ANNAPOLIS, Md (WMAR) — "Really my job is to put people to work," said Ottobar owner Tecla Tesnau.
Tesnau is focused on keeping her staff employed and her patrons safe.
"If I can provide the safest working environment for them as possible, it definitely hinges on if we have a crowd inside whose safety we can ensure as well," said Tesnau.
That's why she decided to do what she believes will soon be the industry standard: requiring proof of vaccination or a negative COVID-19 test to go to a show.
"That’s to make sure I can have shows and we aren’t going to be facing a shut down any time soon, which means that I can employ my staff, that I can employ my sound staff, my bartenders, my security staff, my production crew," said Tesnau.
Like many business owners, she was also thrust into this conversation about mandating vaccines for employees. She ultimately decided not to and still, the majority of her staff chose to get the shots.
"They should be able to have the agency to make the decision of what’s best for them," said Tesnau.
Doctors and lawyers predict that the FDA’s full approval of the Pfizer COVID-19 vaccine will encourage more employers to mandate it. The president even called on private companies to set up vaccine requirements.
"I call on you now to do it, require it," said President Joe Biden.

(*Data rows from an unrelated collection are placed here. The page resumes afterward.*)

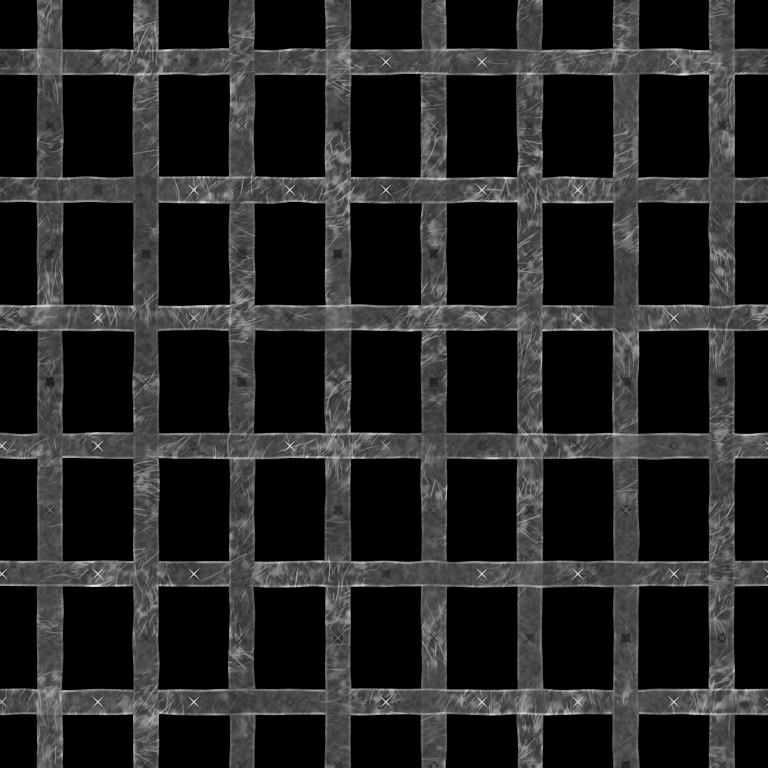
Reproduce this pattern procedurally as a WebGL 2 fragment shader.

```glsl
#version 300 es
precision highp float;
// A lattice of worn dark metal straps over black, with a stud between crossings.
// Straps are distances to repeated centre lines; wear is wrapped value noise plus
// curved scratches scattered over wrapped grids, so the canvas tiles seamlessly.

#define REPEATS vec2(8.0, 6.0)
#define BAR_OFFSET vec2(0.52, 0.516)
#define HALF_WIDTH 0.0168
#define EDGE_WOBBLE 0.0022
#define BASE_GREY 0.255
#define SCRATCH_GREY 0.74
#define SCRATCH_WIDTH 0.0007
#define STROKES 4
#define STUD_SIZE 0.0085

uniform vec2 u_resolution;
out vec4 fragColor;

vec3 hash3(vec2 p) {
  vec3 q = fract(vec3(p.xyx) * vec3(0.1031, 0.1030, 0.0973));
  q += dot(q, q.yxz + 33.33);
  return fract((q.xxy + q.yzz) * q.zyx);
}

// Value noise with n whole cells across the canvas.
float noise(vec2 uv, float n, float seed) {
  vec2 cell = floor(uv * n), f = fract(uv * n);
  f = f * f * (3.0 - 2.0 * f);
  vec2 a = mod(cell, n) + seed, b = mod(cell + 1.0, n) + seed;
  return mix(mix(hash3(a).x, hash3(vec2(b.x, a.y)).x, f.x),
             mix(hash3(vec2(a.x, b.y)).x, hash3(b).x, f.x), f.y);
}

float wearAt(vec2 uv) {
  float cloud = 0.6 * noise(uv, 20.0, 11.0) + 0.4 * noise(uv, 44.0, 37.0);
  return smoothstep(0.32, 0.76, cloud);
}

float coverage(float dist, float px) {
  return clamp(0.5 - dist / px, 0.0, 1.0);
}

// Curved strokes that share a direction locally and gather where wear is high.
float scratches(vec2 uv, float n, float seed, float px) {
  vec2 g = uv * n, home = floor(g);
  float total = 0.0;
  for (int y = -1; y <= 1; y++)
  for (int x = -1; x <= 1; x++) {
    vec2 cell = home + vec2(x, y), wrapped = mod(cell, n);
    vec2 middle = (wrapped + 0.5) / n;
    float wear = 0.12 + 0.88 * wearAt(middle);
    float lean = 0.85 + 2.6 * (noise(middle, 16.0, 71.0) - 0.5);
    for (int k = 0; k < STROKES; k++) {
      vec2 key = wrapped + seed + float(k) * 83.0;
      vec3 place = hash3(key), style = hash3(key + 191.0);
      float angle = lean + 1.3 * (place.z - 0.5);
      vec2 dir = vec2(cos(angle), sin(angle)), v = g - cell - place.xy;
      float along = dot(v, dir);
      float across = dot(v, vec2(-dir.y, dir.x)) + 0.5 * (style.x - 0.5) * along * along;
      float reach = mix(0.2, 0.95, style.y);
      float taper = smoothstep(reach, reach * 0.5, abs(along));
      total += coverage(abs(across) / n - SCRATCH_WIDTH, px) * taper * wear * style.z * style.z;
    }
  }
  return total;
}

// Stud: x = dark square recess, y = cross stroke.
vec2 stud(vec2 d, float px) {
  vec2 a = abs(d);
  float reach = max(a.x, a.y);
  float recess = 1.0 - smoothstep(STUD_SIZE * 0.55, STUD_SIZE * 0.8, reach);
  float arm = abs(a.x - a.y) * 0.707 - 0.0011 * (1.0 - reach / STUD_SIZE);
  return vec2(recess, coverage(arm, px) * smoothstep(STUD_SIZE, STUD_SIZE * 0.6, reach));
}

void main() {
  vec2 uv = gl_FragCoord.xy / u_resolution;
  float px = 1.0 / min(u_resolution.x, u_resolution.y);

  // Distances to the upright (x) and level (y) straps, with uneven edges.
  vec2 p = uv * REPEATS - BAR_OFFSET;
  vec2 crossing = mod(floor(p + 0.5), REPEATS), span = mod(floor(p), REPEATS);
  vec2 fromBar = (fract(p + 0.5) - 0.5) / REPEATS;
  vec2 fromSpan = (fract(p) - 0.5) / REPEATS;
  vec2 wobble = vec2(noise(uv, 30.0, 5.0), noise(uv, 34.0, 19.0)) - 0.5;
  vec2 edge = abs(fromBar + EDGE_WOBBLE * 0.5 * wobble.yx) - HALF_WIDTH + EDGE_WOBBLE * wobble;
  vec2 bar = vec2(coverage(edge.x, px), coverage(edge.y, px));
  float mask = max(bar.x, bar.y);
  if (mask <= 0.0) { fragColor = vec4(0.0, 0.0, 0.0, 1.0); return; }

  // Each piece of strap has its own tint; either strap may lie on top.
  vec3 knot = hash3(crossing + 401.0);
  float tintLevel = hash3(vec2(span.x, crossing.y) + 503.0).x;
  float tintUpright = hash3(vec2(crossing.x, span.y) + 607.0).x;
  float both = bar.x * bar.y;
  float tint = mix(mix(tintLevel, tintUpright, bar.x), knot.x, both);
  float wear = wearAt(uv);
  float grain = noise(uv, 256.0, 43.0) - 0.5, mottle = noise(uv, 110.0, 59.0);
  float grey = BASE_GREY + 0.045 * (tint - 0.4) + 0.08 * grain + 0.05 * (mottle - 0.4);

  // Rubbed patches and scratches.
  float rub = smoothstep(0.4, 0.85, 0.6 * mottle + 0.4 * noise(uv, 190.0, 97.0));
  grey += 0.24 * rub * wear + both * 0.1 * smoothstep(0.6, 1.0, knot.y);
  float marks = scratches(uv, 40.0, 13.0, px) + 0.6 * scratches(uv, 76.0, 29.0, px);
  grey = mix(grey, SCRATCH_GREY, 0.85 * (1.0 - exp(-1.3 * marks)));

  // Broken bright rims, hidden where the other strap lies on top.
  vec2 rim = 1.0 - smoothstep(vec2(0.0), vec2(0.0014 + px), abs(edge + 0.0016));
  vec2 onTop = knot.z > 0.45 ? vec2(1.0, 1.0 - bar.x) : vec2(1.0 - bar.y, 1.0);
  rim *= onTop * vec2(0.12, 0.32) * (0.2 + noise(uv, 64.0, 131.0));
  grey += rim.x + rim.y;

  // Level studs mostly catch the light, upright ones mostly stay dark.
  vec3 levelLook = hash3(vec2(span.x, crossing.y) + 709.0);
  vec3 uprightLook = hash3(vec2(crossing.x, span.y) + 811.0);
  vec2 level = stud(vec2(fromSpan.x, fromBar.y), px);
  vec2 upright = stud(vec2(fromBar.x, fromSpan.y), px);
  grey *= 1.0 - 0.3 * level.x * levelLook.y - 0.5 * upright.x * uprightLook.y;
  grey = mix(grey, mix(0.16, 0.84, smoothstep(0.15, 0.6, levelLook.x)), level.y * 0.9);
  grey = mix(grey, mix(0.13, 0.6, smoothstep(0.6, 1.0, uprightLook.x)), upright.y * 0.7);

  fragColor = vec4(vec3(clamp(grey, 0.0, 0.9) * mask), 1.0);
}
```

Labor and employment lawyer Joyce Smithey said even before full approval, it was legal, and she’s gotten hundreds of calls from employees.
"The majority are people who simply didn’t trust the process," said Smithey, the founding partner of Smithey Law Group.
She said the most common employers are private schools and medical facilities.
Businesses have to accommodate people with disability or religious exemptions and she said if you don’t have a legal exemption, it’s still worth reaching out to your boss or human resources department because she has seen many businesses still try to make accommodations.
"If you’re willing to get the PCR test, wear the masks, some people are willing to work from home and continue teleworking, have the conversation. You may not be able to have a lawsuit if you don’t get what you want but you may be able to negotiate something that’s workable for you," said Smithey.
Key School, a private, progressive pre-k through grade 12 school in Annapolis was ahead of the curve. They required proof of vaccination for staff as a condition of continued employment on August 6 "as a measure to provide a safe workplace for faculty and staff, and in an effort to ensure the safety of our students and their families... This policy is in recognition of the direct threat COVID-19 poses to the health and safety of individuals in the workplace," said Head of School Matthew Nespole.
Faculty and staff who could be exempt from this policy will undergo weekly testing.